• **BRIEF**:
Show all the lines in the data below that include the word "label".

BEGIN

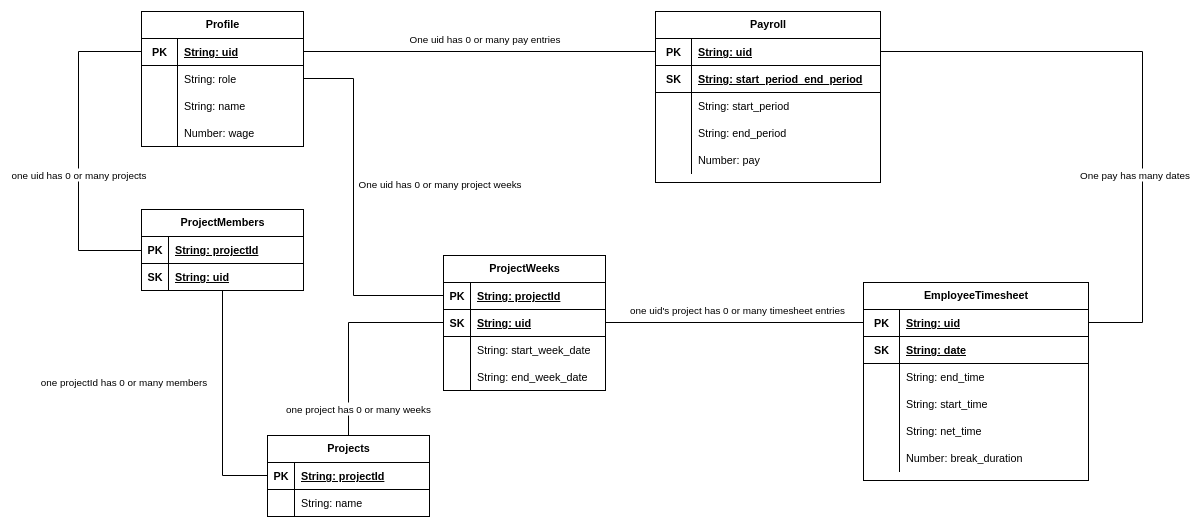
<!DOCTYPE html>
<html lang="en">
<head>
<meta charset="utf-8">
<title>Payroll and timesheet entity diagram</title>
<style>
:root { --ink: #000; --paper: #fff; --row: 27px; }
* { box-sizing: border-box; margin: 0; padding: 0; }
html, body { width: 1200px; height: 528px; overflow: hidden; background: var(--paper); }
body { font-family: "Liberation Sans", Arial, sans-serif; font-size: 10.8px; color: var(--ink); }
.diagram { position: relative; width: 1200px; height: 528px; overflow: hidden; }
.relations { position: absolute; left: 0; top: 0; fill: none; stroke: var(--ink); stroke-width: 1; }
.entity { position: absolute; border: 1px solid var(--ink); background: var(--paper); --key: 36px; }
.entity.narrow { --key: 27px; }
.entity h2 { height: var(--row); line-height: 25px; font-size: inherit; text-align: center; border-bottom: 1px solid var(--ink); }
.field { display: grid; grid-template-columns: var(--key) 1fr; height: var(--row); line-height: 27px; white-space: nowrap; }
.field b { border-right: 1px solid var(--ink); text-align: center; }
.field span { padding-left: 6px; }
.field.id { border-bottom: 1px solid var(--ink); }
.field.id span { font-weight: bold; text-decoration: underline; }
.field.open { border-bottom: 0; }
.profile { left: 141px; top: 11px; width: 163px; height: 136px; }
.payroll { left: 655px; top: 11px; width: 226px; height: 172px; }
.members { left: 141px; top: 209px; width: 163px; height: 82px; }
.weeks { left: 443px; top: 255px; width: 163px; height: 136px; }
.timesheet { left: 863px; top: 282px; width: 226px; height: 199px; }
.projects { left: 267px; top: 435px; width: 163px; height: 82px; }
.label { position: absolute; transform: translate(-50%, -50%); height: 13px; line-height: 13px; font-size: 9.9px; white-space: nowrap; background: var(--paper); }
</style>
</head>
<body>
<main class="diagram">
  <svg class="relations" width="1200" height="528" viewBox="0 0 1200 528" aria-hidden="true">
    <path d="M304 51.5H655"/>
    <path d="M141 51.5H78.5V250.5H141"/>
    <path d="M304 78.5H353.5V295.5H443"/>
    <path d="M881 51.5H1142.5V322.5H1089"/>
    <path d="M606 322.5H863"/>
    <path d="M443 322.5H348.5V435"/>
    <path d="M222.5 291V475.5H267"/>
  </svg>

  <section class="entity profile">
    <h2>Profile</h2>
    <div class="field id"><b>PK</b><span>String: uid</span></div>
    <div class="field"><b></b><span>String: role</span></div>
    <div class="field"><b></b><span>String: name</span></div>
    <div class="field"><b></b><span>Number: wage</span></div>
  </section>

  <section class="entity payroll">
    <h2>Payroll</h2>
    <div class="field id"><b>PK</b><span>String: uid</span></div>
    <div class="field id"><b>SK</b><span>String: start_period_end_period</span></div>
    <div class="field"><b></b><span>String: start_period</span></div>
    <div class="field"><b></b><span>String: end_period</span></div>
    <div class="field"><b></b><span>Number: pay</span></div>
  </section>

  <section class="entity narrow members">
    <h2>ProjectMembers</h2>
    <div class="field id"><b>PK</b><span>String: projectId</span></div>
    <div class="field id open"><b>SK</b><span>String: uid</span></div>
  </section>

  <section class="entity narrow weeks">
    <h2>ProjectWeeks</h2>
    <div class="field id"><b>PK</b><span>String: projectId</span></div>
    <div class="field id"><b>SK</b><span>String: uid</span></div>
    <div class="field"><b></b><span>String: start_week_date</span></div>
    <div class="field"><b></b><span>String: end_week_date</span></div>
  </section>

  <section class="entity timesheet">
    <h2>EmployeeTimesheet</h2>
    <div class="field id"><b>PK</b><span>String: uid</span></div>
    <div class="field id"><b>SK</b><span>String: date</span></div>
    <div class="field"><b></b><span>String: end_time</span></div>
    <div class="field"><b></b><span>String: start_time</span></div>
    <div class="field"><b></b><span>String: net_time</span></div>
    <div class="field"><b></b><span>Number: break_duration</span></div>
  </section>

  <section class="entity narrow projects">
    <h2>Projects</h2>
    <div class="field id"><b>PK</b><span>String: projectId</span></div>
    <div class="field"><b></b><span>String: name</span></div>
  </section>

  <p class="label" style="left:485px;top:39px">One uid has 0 or many pay entries</p>
  <p class="label" style="left:79px;top:175px">one uid has 0 or many projects</p>
  <p class="label" style="left:440px;top:184px">One uid has 0 or many project weeks</p>
  <p class="label" style="left:1135px;top:175px">One pay has many dates</p>
  <p class="label" style="left:737.5px;top:310px">one uid's project has 0 or many timesheet entries</p>
  <p class="label" style="left:124px;top:382px">one projectId has 0 or many members</p>
  <p class="label" style="left:358.5px;top:409px">one project has 0 or many weeks</p>
</main>
</body>
</html>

END

• **EXPECTED ANSWER**:
.label { position: absolute; transform: translate(-50%, -50%); height: 13px; line-height: 13px; font-size: 9.9px; white-space: nowrap; background: var(--paper); }
  <p class="label" style="left:485px;top:39px">One uid has 0 or many pay entries</p>
  <p class="label" style="left:79px;top:175px">one uid has 0 or many projects</p>
  <p class="label" style="left:440px;top:184px">One uid has 0 or many project weeks</p>
  <p class="label" style="left:1135px;top:175px">One pay has many dates</p>
  <p class="label" style="left:737.5px;top:310px">one uid's project has 0 or many timesheet entries</p>
  <p class="label" style="left:124px;top:382px">one projectId has 0 or many members</p>
  <p class="label" style="left:358.5px;top:409px">one project has 0 or many weeks</p>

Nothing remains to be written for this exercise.